* The task
Which lines of the entries below hold the word "return"? Report each of them.

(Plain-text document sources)
╭──

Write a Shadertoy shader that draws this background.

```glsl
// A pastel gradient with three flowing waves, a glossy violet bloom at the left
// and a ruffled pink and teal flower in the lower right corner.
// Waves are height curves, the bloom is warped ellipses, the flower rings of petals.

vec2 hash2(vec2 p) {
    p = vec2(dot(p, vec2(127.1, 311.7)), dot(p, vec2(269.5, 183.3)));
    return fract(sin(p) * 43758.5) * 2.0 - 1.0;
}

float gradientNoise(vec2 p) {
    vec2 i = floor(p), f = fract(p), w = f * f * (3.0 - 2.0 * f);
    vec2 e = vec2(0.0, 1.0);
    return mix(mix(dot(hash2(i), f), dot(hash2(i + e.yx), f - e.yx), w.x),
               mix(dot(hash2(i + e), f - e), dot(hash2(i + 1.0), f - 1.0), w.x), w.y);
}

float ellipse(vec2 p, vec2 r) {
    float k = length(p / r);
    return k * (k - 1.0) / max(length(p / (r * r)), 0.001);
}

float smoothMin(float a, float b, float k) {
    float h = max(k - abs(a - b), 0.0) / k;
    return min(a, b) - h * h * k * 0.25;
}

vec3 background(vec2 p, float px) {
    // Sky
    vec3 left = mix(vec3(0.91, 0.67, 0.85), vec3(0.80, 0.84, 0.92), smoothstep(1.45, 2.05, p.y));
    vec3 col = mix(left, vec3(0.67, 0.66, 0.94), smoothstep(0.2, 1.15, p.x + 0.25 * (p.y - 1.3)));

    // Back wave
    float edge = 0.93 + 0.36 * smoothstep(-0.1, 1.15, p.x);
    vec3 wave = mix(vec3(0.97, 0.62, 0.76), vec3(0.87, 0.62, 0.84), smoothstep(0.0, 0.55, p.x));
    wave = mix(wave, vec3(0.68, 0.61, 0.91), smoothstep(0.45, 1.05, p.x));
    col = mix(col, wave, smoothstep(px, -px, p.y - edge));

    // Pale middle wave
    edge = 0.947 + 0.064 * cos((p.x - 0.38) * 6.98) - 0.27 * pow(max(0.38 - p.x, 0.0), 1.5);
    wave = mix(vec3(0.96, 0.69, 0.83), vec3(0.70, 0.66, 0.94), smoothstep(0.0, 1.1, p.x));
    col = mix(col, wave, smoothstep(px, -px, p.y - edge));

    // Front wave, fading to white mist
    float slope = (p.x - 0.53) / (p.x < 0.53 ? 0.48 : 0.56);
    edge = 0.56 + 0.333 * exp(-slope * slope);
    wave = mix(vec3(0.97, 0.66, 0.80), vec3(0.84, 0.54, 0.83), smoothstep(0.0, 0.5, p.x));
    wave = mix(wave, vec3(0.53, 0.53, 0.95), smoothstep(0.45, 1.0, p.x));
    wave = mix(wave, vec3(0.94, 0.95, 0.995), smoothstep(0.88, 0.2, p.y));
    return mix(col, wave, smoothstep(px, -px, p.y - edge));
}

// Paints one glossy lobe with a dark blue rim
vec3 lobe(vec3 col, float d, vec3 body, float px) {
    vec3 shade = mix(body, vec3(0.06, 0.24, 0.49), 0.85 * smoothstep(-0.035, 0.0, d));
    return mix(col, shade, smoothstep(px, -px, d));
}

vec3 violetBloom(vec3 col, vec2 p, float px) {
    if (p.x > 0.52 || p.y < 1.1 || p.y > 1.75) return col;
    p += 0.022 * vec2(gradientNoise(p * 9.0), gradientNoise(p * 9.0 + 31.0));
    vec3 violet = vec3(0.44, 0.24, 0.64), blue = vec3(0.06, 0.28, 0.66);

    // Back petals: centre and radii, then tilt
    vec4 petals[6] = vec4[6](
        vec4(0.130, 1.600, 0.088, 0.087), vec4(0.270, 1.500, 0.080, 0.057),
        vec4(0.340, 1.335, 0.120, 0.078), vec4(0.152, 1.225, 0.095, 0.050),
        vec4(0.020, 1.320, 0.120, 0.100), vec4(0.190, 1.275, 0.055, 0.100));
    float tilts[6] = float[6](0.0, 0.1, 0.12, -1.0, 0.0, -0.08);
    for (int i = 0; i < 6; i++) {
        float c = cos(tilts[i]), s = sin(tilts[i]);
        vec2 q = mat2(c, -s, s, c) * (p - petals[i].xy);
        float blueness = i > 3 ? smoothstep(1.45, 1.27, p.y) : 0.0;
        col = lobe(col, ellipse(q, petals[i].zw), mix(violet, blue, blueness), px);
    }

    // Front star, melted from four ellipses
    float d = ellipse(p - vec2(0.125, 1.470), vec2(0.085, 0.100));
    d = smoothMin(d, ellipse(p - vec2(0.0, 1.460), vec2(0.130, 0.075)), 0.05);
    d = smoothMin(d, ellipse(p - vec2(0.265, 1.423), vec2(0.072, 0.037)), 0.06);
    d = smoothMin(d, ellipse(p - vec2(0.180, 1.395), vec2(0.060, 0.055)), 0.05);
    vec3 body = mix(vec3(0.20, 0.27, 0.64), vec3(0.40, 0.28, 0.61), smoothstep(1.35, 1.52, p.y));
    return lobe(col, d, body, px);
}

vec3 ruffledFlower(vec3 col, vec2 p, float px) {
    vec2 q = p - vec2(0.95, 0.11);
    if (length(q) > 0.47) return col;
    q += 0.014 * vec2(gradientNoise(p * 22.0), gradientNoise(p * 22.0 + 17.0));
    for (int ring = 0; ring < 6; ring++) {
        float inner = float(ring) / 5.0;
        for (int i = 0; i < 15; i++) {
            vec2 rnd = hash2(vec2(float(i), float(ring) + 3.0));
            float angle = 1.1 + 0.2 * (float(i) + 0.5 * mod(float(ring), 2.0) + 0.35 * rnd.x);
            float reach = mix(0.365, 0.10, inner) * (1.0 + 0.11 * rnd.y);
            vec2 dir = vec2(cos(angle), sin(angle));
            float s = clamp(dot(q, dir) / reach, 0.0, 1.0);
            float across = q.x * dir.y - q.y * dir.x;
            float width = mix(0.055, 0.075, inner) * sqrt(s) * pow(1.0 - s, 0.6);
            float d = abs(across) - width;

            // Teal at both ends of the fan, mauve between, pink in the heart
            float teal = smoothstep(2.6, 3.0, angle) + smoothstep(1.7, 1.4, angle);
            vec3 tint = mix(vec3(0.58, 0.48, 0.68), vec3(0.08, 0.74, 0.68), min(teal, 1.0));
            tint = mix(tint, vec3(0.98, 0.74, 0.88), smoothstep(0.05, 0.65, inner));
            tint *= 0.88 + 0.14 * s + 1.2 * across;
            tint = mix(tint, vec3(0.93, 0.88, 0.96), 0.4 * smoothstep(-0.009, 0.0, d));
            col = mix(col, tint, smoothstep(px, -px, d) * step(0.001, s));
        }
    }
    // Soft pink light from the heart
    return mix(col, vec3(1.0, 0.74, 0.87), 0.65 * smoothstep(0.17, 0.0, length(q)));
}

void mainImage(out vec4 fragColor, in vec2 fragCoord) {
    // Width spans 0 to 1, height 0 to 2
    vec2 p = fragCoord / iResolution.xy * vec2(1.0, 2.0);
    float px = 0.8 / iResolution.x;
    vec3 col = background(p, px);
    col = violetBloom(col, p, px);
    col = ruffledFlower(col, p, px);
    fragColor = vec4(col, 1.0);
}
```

╰──

* Task output
    return fract(sin(p) * 43758.5) * 2.0 - 1.0;
    return mix(mix(dot(hash2(i), f), dot(hash2(i + e.yx), f - e.yx), w.x),
    return k * (k - 1.0) / max(length(p / (r * r)), 0.001);
    return min(a, b) - h * h * k * 0.25;
    return mix(col, wave, smoothstep(px, -px, p.y - edge));
    return mix(col, shade, smoothstep(px, -px, d));
    if (p.x > 0.52 || p.y < 1.1 || p.y > 1.75) return col;
    return lobe(col, d, body, px);
    if (length(q) > 0.47) return col;
    return mix(col, vec3(1.0, 0.74, 0.87), 0.65 * smoothstep(0.17, 0.0, length(q)));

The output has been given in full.